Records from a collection
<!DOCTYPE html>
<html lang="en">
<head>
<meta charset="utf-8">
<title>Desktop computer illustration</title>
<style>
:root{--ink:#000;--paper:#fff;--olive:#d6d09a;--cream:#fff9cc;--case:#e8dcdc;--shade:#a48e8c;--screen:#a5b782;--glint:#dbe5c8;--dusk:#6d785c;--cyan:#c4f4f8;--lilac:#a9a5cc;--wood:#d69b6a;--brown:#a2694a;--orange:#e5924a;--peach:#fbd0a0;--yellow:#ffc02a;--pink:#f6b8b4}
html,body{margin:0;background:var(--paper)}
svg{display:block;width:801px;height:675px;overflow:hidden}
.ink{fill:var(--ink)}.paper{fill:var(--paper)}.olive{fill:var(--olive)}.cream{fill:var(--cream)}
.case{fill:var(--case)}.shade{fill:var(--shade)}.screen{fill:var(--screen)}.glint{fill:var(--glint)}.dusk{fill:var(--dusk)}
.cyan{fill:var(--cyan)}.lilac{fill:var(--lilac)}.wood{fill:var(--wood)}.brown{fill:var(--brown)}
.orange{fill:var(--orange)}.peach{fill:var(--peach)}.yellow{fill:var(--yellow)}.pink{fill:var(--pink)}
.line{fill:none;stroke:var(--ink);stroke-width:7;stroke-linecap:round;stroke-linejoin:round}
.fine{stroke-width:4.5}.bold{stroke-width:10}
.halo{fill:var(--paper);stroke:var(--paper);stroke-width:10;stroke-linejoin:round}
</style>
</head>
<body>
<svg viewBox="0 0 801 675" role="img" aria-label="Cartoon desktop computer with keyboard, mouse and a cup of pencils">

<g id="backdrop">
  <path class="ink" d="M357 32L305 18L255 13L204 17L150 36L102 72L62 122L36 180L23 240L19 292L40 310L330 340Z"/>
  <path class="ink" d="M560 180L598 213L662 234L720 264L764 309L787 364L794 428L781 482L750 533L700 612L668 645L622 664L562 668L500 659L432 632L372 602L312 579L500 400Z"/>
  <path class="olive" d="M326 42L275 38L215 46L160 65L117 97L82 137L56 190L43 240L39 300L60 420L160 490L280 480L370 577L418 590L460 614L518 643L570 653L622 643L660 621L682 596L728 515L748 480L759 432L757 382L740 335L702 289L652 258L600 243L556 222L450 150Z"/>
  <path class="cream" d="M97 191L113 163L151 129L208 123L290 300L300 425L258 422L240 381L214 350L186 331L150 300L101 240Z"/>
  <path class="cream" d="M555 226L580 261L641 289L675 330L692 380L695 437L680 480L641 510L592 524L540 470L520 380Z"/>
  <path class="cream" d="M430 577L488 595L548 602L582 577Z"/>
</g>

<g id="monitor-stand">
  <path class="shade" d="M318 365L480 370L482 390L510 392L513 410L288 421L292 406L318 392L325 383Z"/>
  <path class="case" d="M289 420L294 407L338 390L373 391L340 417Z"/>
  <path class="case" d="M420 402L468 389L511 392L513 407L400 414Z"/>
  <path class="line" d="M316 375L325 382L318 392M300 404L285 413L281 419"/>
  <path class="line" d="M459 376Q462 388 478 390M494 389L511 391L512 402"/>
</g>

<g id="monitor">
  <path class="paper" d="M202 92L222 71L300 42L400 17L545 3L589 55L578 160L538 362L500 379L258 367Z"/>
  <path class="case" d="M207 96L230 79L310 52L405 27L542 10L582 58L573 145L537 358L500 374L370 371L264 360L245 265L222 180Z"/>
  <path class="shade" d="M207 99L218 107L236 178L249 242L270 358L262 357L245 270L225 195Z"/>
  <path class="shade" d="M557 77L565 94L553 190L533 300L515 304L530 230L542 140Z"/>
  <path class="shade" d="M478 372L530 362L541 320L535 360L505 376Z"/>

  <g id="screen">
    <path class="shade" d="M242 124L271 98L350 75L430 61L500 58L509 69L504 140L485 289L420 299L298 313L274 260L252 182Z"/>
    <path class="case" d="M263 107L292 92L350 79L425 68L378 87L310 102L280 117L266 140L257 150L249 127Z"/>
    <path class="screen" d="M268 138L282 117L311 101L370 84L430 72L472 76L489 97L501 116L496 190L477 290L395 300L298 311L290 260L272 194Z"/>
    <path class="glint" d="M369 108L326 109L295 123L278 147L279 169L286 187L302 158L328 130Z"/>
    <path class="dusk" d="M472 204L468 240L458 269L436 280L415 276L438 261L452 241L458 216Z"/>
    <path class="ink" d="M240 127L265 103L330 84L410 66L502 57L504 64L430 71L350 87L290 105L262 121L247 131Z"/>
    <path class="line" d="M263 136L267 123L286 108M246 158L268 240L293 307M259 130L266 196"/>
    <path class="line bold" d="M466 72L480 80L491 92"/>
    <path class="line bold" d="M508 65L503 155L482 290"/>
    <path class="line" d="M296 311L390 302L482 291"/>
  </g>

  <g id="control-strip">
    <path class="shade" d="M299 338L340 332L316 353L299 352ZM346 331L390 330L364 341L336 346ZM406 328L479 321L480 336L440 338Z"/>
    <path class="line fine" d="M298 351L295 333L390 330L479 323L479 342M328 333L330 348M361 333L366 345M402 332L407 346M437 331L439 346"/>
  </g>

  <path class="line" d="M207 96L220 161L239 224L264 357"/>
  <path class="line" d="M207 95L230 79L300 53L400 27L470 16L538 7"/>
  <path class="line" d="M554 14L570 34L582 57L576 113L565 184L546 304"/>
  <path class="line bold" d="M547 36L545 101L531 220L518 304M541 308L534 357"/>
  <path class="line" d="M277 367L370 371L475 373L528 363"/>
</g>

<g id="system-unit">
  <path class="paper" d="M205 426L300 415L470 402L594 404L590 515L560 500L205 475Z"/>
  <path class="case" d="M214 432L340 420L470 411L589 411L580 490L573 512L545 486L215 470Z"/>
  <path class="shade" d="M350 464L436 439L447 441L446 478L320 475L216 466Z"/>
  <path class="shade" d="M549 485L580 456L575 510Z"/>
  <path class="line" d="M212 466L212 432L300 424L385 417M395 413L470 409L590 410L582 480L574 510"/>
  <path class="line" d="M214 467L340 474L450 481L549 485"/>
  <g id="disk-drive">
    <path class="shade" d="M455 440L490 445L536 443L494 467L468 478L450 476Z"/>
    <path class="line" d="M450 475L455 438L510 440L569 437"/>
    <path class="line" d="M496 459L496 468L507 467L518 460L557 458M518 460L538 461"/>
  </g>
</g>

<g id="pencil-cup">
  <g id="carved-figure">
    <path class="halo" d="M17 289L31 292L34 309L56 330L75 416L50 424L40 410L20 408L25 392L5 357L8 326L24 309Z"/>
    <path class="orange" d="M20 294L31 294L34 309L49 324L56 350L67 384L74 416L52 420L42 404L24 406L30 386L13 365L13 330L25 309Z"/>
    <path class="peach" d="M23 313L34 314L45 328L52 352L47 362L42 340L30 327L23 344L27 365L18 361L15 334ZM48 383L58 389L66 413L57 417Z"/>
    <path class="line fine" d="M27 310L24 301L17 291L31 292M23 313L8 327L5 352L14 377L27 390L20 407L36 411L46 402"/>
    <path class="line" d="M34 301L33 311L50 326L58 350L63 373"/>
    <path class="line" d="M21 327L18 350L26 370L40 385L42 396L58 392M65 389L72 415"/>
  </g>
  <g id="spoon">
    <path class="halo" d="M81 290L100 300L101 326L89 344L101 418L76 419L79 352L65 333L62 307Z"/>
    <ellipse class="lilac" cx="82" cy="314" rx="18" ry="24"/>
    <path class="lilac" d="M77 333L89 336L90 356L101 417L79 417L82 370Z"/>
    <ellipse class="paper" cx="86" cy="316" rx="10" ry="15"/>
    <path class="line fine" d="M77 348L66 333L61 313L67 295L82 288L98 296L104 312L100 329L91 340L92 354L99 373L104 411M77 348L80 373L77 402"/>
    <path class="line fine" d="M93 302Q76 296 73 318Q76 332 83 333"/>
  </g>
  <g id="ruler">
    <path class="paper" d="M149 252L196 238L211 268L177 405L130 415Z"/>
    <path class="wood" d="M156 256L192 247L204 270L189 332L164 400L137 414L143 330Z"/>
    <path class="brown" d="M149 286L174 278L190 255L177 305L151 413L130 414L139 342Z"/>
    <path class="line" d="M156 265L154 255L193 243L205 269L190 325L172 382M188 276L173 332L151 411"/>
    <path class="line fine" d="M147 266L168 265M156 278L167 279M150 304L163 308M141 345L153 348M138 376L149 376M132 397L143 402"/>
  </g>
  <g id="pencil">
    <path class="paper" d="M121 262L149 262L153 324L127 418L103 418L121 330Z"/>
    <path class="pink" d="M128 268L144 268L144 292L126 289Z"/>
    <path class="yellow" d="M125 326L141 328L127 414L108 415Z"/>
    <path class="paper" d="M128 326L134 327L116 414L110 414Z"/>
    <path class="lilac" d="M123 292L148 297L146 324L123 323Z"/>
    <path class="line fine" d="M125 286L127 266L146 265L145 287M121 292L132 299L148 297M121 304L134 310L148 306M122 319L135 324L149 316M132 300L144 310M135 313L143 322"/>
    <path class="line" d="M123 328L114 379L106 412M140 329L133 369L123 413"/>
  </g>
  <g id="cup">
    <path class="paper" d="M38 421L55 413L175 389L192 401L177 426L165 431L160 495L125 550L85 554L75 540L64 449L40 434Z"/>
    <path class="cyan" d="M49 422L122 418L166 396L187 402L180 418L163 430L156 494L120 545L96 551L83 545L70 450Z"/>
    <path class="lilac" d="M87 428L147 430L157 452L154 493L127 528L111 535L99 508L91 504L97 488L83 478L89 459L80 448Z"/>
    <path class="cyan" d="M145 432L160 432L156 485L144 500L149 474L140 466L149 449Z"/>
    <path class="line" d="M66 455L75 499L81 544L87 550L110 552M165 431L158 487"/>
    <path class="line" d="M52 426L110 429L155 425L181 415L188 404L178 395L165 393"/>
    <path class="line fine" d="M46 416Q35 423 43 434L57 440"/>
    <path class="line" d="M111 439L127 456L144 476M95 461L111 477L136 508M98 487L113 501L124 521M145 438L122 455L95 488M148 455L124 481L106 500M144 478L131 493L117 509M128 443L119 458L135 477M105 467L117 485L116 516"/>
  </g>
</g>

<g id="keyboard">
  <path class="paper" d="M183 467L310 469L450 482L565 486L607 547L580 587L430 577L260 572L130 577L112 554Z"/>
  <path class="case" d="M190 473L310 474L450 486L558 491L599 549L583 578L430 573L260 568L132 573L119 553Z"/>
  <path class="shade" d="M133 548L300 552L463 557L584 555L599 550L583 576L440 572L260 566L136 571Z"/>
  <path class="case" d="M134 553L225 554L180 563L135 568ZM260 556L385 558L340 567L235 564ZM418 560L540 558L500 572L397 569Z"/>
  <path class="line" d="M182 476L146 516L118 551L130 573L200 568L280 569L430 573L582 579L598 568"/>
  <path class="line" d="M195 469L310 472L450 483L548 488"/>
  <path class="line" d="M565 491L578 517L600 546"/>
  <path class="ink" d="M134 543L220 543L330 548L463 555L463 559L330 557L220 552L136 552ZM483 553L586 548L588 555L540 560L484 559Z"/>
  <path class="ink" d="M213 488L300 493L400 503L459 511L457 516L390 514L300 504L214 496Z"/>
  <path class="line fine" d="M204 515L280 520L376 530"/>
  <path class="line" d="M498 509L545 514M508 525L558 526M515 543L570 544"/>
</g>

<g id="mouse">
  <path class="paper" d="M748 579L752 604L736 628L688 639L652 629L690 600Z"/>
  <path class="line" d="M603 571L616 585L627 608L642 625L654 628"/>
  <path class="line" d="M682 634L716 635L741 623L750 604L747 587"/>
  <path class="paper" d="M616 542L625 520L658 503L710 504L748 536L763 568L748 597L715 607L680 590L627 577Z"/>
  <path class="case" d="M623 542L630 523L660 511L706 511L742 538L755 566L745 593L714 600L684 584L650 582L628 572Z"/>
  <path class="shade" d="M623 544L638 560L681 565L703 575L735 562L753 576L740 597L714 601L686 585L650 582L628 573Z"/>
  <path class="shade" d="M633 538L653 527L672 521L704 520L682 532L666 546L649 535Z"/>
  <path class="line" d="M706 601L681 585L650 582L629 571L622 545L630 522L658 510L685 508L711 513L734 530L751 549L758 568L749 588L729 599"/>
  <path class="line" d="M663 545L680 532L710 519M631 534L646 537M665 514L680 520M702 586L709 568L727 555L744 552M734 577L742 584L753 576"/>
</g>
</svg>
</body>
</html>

Required work
Check each line of the records above for the string "bold", and report every line that has it.

Result of this exercise
.fine{stroke-width:4.5}.bold{stroke-width:10}
    <path class="line bold" d="M466 72L480 80L491 92"/>
    <path class="line bold" d="M508 65L503 155L482 290"/>
  <path class="line bold" d="M547 36L545 101L531 220L518 304M541 308L534 357"/>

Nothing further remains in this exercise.